_GOAL OF THE EXERCISE:_
Check each line of the listing for the word "radius" and give only the number of lines that have it.

_DATA PROVIDED:_
● ● ● ● ● ● ●
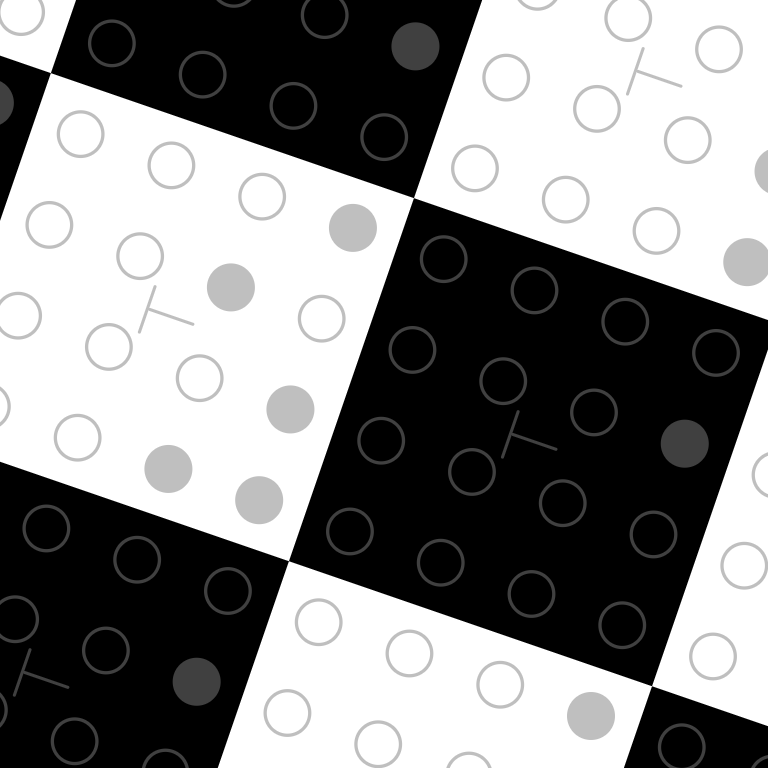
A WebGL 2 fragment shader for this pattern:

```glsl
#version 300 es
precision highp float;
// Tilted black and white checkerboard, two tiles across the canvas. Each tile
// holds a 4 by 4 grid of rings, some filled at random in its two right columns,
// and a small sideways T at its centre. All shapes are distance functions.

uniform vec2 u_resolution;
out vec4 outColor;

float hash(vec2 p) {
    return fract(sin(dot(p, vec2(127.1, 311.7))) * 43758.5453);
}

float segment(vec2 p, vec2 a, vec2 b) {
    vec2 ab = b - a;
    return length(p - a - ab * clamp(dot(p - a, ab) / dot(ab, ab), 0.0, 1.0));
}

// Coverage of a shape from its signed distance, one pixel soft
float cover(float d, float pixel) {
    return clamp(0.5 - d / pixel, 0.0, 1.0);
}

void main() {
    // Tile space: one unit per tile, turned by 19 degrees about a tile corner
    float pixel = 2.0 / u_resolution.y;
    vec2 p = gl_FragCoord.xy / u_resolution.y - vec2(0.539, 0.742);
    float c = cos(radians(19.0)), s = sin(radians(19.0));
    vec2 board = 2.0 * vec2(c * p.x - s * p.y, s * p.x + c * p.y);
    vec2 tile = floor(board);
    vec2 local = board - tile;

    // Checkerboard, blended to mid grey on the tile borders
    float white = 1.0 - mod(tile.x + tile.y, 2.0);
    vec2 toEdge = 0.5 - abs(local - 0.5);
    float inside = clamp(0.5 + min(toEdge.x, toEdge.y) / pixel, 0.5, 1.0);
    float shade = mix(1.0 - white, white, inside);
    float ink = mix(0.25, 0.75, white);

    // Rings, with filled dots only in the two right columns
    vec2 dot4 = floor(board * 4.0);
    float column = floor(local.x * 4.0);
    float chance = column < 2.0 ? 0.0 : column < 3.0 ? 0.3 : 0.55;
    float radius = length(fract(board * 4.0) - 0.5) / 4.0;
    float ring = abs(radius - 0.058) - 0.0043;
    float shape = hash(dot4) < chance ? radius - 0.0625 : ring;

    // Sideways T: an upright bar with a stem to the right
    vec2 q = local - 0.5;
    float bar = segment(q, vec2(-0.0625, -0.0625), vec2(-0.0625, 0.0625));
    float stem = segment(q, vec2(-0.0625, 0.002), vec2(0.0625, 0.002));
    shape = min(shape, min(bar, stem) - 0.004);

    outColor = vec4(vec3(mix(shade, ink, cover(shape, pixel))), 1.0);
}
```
● ● ● ● ● ● ●
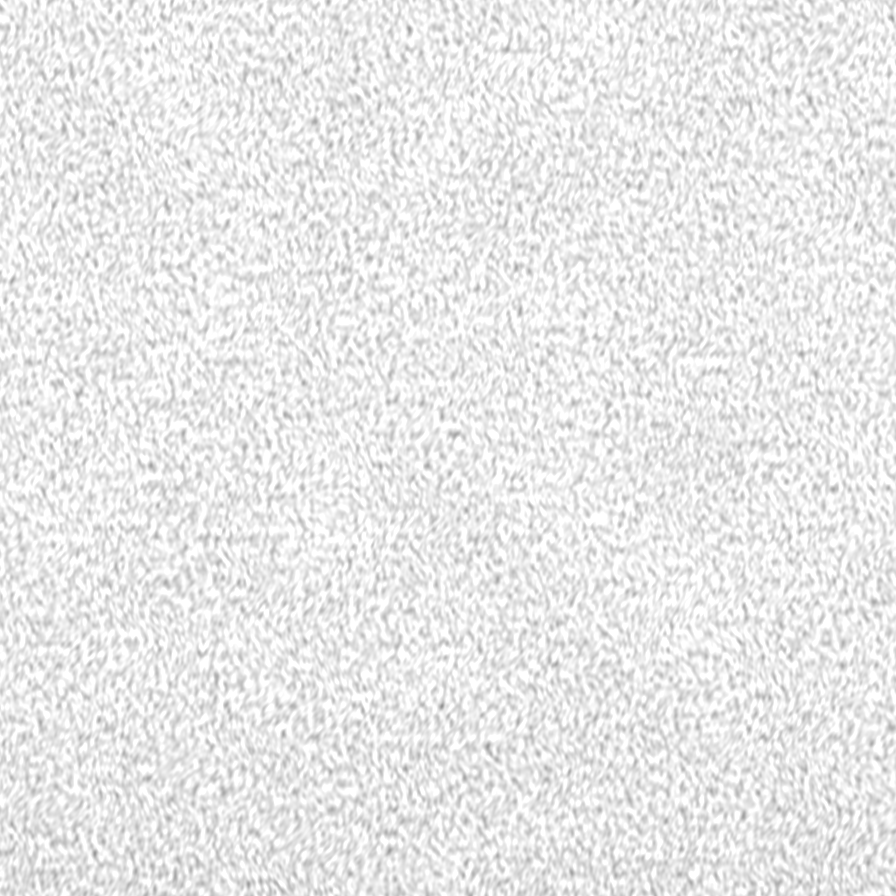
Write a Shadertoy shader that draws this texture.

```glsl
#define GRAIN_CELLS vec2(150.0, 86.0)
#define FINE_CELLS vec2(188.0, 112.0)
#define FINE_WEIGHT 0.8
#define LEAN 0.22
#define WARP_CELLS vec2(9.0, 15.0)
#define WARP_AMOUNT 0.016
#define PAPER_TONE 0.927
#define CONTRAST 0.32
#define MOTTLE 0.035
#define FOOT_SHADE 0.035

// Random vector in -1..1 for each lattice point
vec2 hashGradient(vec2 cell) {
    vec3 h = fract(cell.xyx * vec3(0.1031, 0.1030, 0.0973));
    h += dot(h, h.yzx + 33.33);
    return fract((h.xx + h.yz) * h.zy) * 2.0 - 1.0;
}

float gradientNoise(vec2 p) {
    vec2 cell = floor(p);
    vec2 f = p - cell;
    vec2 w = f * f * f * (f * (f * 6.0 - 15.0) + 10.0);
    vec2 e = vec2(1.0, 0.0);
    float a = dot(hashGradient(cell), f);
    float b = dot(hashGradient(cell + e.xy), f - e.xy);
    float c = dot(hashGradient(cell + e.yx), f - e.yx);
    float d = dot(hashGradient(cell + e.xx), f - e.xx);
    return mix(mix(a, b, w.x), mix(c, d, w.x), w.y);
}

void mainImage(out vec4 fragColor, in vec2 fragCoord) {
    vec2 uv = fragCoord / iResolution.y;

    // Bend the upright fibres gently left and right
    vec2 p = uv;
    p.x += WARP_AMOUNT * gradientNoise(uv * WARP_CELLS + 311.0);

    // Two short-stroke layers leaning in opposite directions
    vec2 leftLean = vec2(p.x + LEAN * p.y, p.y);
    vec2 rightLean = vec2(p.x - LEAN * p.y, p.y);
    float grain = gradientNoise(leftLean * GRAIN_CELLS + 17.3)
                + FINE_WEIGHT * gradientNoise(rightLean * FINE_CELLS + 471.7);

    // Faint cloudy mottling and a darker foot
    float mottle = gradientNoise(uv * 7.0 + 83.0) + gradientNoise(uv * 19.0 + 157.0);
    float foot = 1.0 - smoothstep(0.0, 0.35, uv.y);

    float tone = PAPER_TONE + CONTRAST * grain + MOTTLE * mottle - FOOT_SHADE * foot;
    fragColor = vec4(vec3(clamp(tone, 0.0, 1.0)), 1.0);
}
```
● ● ● ● ● ● ●
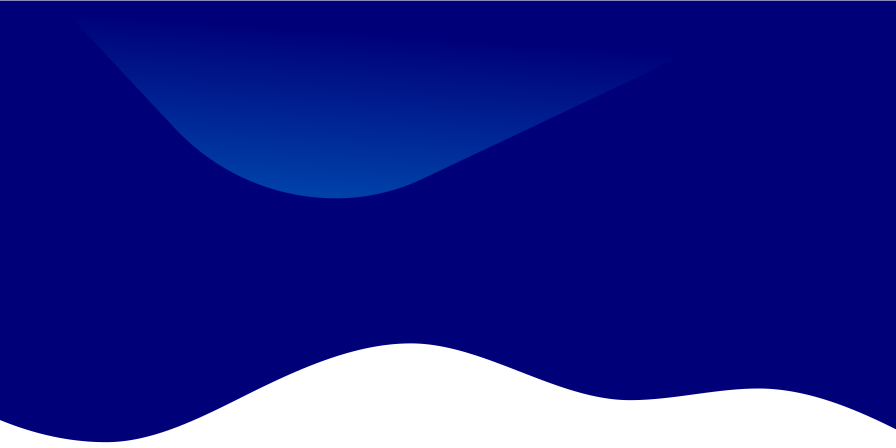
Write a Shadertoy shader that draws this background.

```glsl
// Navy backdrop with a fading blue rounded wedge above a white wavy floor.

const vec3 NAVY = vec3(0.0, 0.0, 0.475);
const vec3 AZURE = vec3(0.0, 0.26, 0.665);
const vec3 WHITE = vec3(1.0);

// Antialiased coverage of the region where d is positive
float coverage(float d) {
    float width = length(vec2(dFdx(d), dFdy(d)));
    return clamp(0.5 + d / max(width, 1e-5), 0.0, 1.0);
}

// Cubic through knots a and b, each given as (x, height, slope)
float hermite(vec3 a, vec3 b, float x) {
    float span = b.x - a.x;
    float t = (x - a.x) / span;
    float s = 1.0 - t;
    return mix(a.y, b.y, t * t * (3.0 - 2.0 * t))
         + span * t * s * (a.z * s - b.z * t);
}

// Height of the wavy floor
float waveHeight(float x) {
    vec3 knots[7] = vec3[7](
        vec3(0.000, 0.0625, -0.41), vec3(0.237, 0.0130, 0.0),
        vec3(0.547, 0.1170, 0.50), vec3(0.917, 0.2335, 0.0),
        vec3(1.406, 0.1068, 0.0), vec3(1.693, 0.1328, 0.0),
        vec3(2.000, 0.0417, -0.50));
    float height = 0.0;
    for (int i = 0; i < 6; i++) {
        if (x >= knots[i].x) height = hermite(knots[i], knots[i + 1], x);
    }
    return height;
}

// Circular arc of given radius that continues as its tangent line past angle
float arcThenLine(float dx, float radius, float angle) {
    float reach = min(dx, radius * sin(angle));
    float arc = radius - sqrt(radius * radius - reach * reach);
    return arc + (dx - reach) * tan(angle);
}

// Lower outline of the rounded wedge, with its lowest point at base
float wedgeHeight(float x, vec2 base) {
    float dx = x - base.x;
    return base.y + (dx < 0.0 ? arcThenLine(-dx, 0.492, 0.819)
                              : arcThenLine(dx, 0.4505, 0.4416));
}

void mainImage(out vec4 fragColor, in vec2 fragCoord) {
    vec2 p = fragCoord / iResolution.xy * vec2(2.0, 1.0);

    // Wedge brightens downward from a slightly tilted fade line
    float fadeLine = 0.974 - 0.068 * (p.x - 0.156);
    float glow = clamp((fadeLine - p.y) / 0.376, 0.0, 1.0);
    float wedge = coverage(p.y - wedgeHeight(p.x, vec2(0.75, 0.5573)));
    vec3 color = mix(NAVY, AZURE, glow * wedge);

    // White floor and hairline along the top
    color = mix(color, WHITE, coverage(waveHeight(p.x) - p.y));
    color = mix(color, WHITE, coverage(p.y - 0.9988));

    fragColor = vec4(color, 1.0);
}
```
● ● ● ● ● ● ●
_RESPONSE TO THIS EXERCISE:_
7